I think all of us should take this to heart and not settle, either that or do what the likes of Kandinsky did eventually and just stick with numbers. I like what Magritte had to say on the subject: “The titles of pictures are not explanations and pictures are not illustrations of titles. The relationship between title and picture is poetic, that is, it only catches some of the object’s characteristics of which we are usually unconscious, but which we sometimes intuit, when extraordinary events take place which logic has not yet managed to elucidate.” Is a title a label or a key? It’s the first thing we read and yet I suspect most readers pay very little attention to titles being in too much of a rush to get into the work. Carrie and I watched a series a few days ago called Kiss Me First and for the life of me I’ve no idea why the series had that title. I meant to look it up but forgot. I’ve just written a note to do that later.
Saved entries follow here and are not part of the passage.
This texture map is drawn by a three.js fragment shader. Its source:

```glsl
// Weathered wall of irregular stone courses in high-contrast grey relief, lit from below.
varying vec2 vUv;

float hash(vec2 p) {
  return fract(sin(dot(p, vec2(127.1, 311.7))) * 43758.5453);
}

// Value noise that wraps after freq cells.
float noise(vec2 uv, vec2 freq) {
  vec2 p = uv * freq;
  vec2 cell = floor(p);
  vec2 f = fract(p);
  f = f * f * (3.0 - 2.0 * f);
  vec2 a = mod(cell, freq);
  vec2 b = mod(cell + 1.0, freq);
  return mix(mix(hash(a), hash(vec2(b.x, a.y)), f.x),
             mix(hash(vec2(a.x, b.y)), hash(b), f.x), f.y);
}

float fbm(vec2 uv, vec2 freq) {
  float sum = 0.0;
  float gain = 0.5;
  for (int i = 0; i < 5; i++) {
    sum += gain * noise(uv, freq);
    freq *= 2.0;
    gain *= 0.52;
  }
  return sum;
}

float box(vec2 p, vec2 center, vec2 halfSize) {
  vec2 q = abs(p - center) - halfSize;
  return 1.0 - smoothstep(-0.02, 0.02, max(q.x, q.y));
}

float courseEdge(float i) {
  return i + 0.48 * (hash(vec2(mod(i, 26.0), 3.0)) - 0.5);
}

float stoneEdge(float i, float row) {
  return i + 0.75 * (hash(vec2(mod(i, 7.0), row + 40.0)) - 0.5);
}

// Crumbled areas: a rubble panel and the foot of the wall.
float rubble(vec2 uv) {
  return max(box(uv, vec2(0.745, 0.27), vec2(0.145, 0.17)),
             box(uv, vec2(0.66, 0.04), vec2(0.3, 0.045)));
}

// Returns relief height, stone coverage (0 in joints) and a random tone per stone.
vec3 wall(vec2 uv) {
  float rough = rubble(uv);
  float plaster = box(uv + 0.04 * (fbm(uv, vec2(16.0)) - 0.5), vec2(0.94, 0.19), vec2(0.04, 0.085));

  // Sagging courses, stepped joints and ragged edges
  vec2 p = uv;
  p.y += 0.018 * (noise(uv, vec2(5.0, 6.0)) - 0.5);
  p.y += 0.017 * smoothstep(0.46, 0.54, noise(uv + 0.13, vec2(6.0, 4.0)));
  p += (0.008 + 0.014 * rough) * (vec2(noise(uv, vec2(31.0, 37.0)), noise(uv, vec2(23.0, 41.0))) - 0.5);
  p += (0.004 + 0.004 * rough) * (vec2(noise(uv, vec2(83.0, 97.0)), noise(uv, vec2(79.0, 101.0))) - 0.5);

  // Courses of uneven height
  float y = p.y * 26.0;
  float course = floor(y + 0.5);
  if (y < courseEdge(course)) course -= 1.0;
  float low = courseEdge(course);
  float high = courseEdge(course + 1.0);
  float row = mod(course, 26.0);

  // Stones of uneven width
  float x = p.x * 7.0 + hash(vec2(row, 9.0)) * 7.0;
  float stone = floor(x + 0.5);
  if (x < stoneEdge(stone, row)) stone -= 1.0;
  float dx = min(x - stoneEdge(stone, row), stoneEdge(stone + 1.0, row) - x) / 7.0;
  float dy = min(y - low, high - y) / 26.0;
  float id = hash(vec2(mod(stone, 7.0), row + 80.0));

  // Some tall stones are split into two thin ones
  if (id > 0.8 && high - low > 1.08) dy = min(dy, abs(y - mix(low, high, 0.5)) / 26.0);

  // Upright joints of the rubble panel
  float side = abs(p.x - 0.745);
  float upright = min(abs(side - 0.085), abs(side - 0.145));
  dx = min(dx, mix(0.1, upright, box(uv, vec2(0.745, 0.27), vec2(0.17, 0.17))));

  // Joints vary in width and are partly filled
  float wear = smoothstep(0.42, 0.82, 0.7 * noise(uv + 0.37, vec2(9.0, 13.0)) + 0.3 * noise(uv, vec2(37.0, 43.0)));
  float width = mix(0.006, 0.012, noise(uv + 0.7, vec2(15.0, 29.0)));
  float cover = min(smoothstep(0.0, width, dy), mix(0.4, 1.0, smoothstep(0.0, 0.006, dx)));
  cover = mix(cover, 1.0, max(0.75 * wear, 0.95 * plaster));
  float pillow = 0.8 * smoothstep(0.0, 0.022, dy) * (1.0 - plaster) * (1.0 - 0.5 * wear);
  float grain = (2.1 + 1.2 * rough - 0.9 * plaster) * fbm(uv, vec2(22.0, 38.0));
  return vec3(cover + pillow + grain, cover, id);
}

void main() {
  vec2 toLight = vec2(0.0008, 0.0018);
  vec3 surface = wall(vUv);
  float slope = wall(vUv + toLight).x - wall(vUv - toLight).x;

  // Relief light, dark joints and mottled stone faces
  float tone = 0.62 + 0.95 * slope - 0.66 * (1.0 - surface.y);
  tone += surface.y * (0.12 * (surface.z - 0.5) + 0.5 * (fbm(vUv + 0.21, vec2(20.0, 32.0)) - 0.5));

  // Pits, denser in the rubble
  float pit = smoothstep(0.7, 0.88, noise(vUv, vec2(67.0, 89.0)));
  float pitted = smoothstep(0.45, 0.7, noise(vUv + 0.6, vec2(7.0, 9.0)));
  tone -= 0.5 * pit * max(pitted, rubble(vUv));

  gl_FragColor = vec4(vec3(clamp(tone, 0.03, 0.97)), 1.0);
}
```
On the whole I’m a big fan of whatever works. And maybe that’s a fault, sticking with what works. Had Dylan done that and not picked up an electric guitar one can only wonder what history would’ve made of him. I’ve tried to write “without inspiration” as you put it but it’s never worked for me. It’s like the difference, if I can lower the tone for a moment, between making love and having sex; it’s not enough to get the job done. I also hate the idea of throwing out words. I hear about authors who written thousands and thousands of words and then trim away the fat. Can’t do that. I write skeletons and graft onto the bones only what’s necessary and what works. Maybe it’s that I grew up in a pre-digital world. Nowadays you can afford to take hundreds of snaps and only keep the good ones. Back in the seventies when I started taking photos I made every one count because I didn’t have the money to waste a single shot. Paper wasn’t as expensive but the frugal Scot in me hated to waste that too. We’ll go with that. It’s as good an explanation as any.

Marion McCready said...
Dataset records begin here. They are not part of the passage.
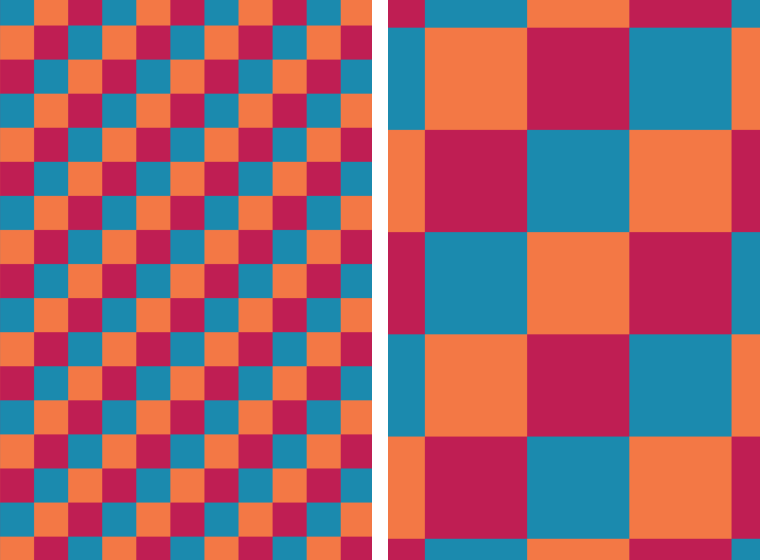
Left, the full canvas; right, a detail of the centre.
Write a WebGL 2 fragment shader that draws this pattern.

```glsl
#version 300 es
precision highp float;

uniform vec2 u_resolution;
out vec4 fragColor;

// Three colours cycle along each row and shift by one per row
vec3 cellColor(vec2 cell) {
  const vec3 teal = vec3(0.105, 0.540, 0.682);
  const vec3 orange = vec3(0.953, 0.470, 0.270);
  const vec3 crimson = vec3(0.748, 0.118, 0.326);
  float index = mod(cell.x + cell.y, 3.0);
  return index < 0.5 ? teal : index < 1.5 ? orange : crimson;
}

void main() {
  // Square grid: columns from the left, rows counted down from the top
  const float cellsPerHeight = 16.435;
  vec2 p = gl_FragCoord.xy / u_resolution.y;
  vec2 grid = vec2(p.x, 1.0 - p.y) * cellsPerHeight + vec2(0.0, 0.251);

  // Blend the four nearest cells across a thin band at their shared edges
  vec2 shifted = grid - 0.5;
  vec2 cell = floor(shifted);
  float softness = 0.75 * cellsPerHeight / u_resolution.y;
  vec2 blend = smoothstep(0.5 - softness, 0.5 + softness, fract(shifted));

  vec3 upper = mix(cellColor(cell), cellColor(cell + vec2(1.0, 0.0)), blend.x);
  vec3 lower = mix(cellColor(cell + vec2(0.0, 1.0)), cellColor(cell + 1.0), blend.x);
  fragColor = vec4(mix(upper, lower, blend.y), 1.0);
}
```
Hi Jim!
I enjoyed reading your thoughts here. I had a quick glance through my most recent poem titles and I think I tend to use them, much of the time, to anchor my work. Not exactly as an 'explanation' but to give the reader an entrance into my poem - which can be at times not exactly a straight forward read!
My favorite titles are those that act as the first line of the poem - Sharon Olds has a tendency towards this and I quite like to do it on occasion.

In writing without inspiration - I don't mean trying to write a poem, that would never work for me! I just mean taking notes really of images, describing things, snippets of conversations etc to keep the writer in me going. At the time it all seems dry and adds up to nothing but I know now from past experience that when the inspiration (or sudden clarity as I think of it) strikes much of it will become useful and the poems I never saw before will become obvious!
It's a strange experience, I wish I could live in those moments of inspiration forever but of course that would be completely impractical - nothing else would ever get done!! :) :)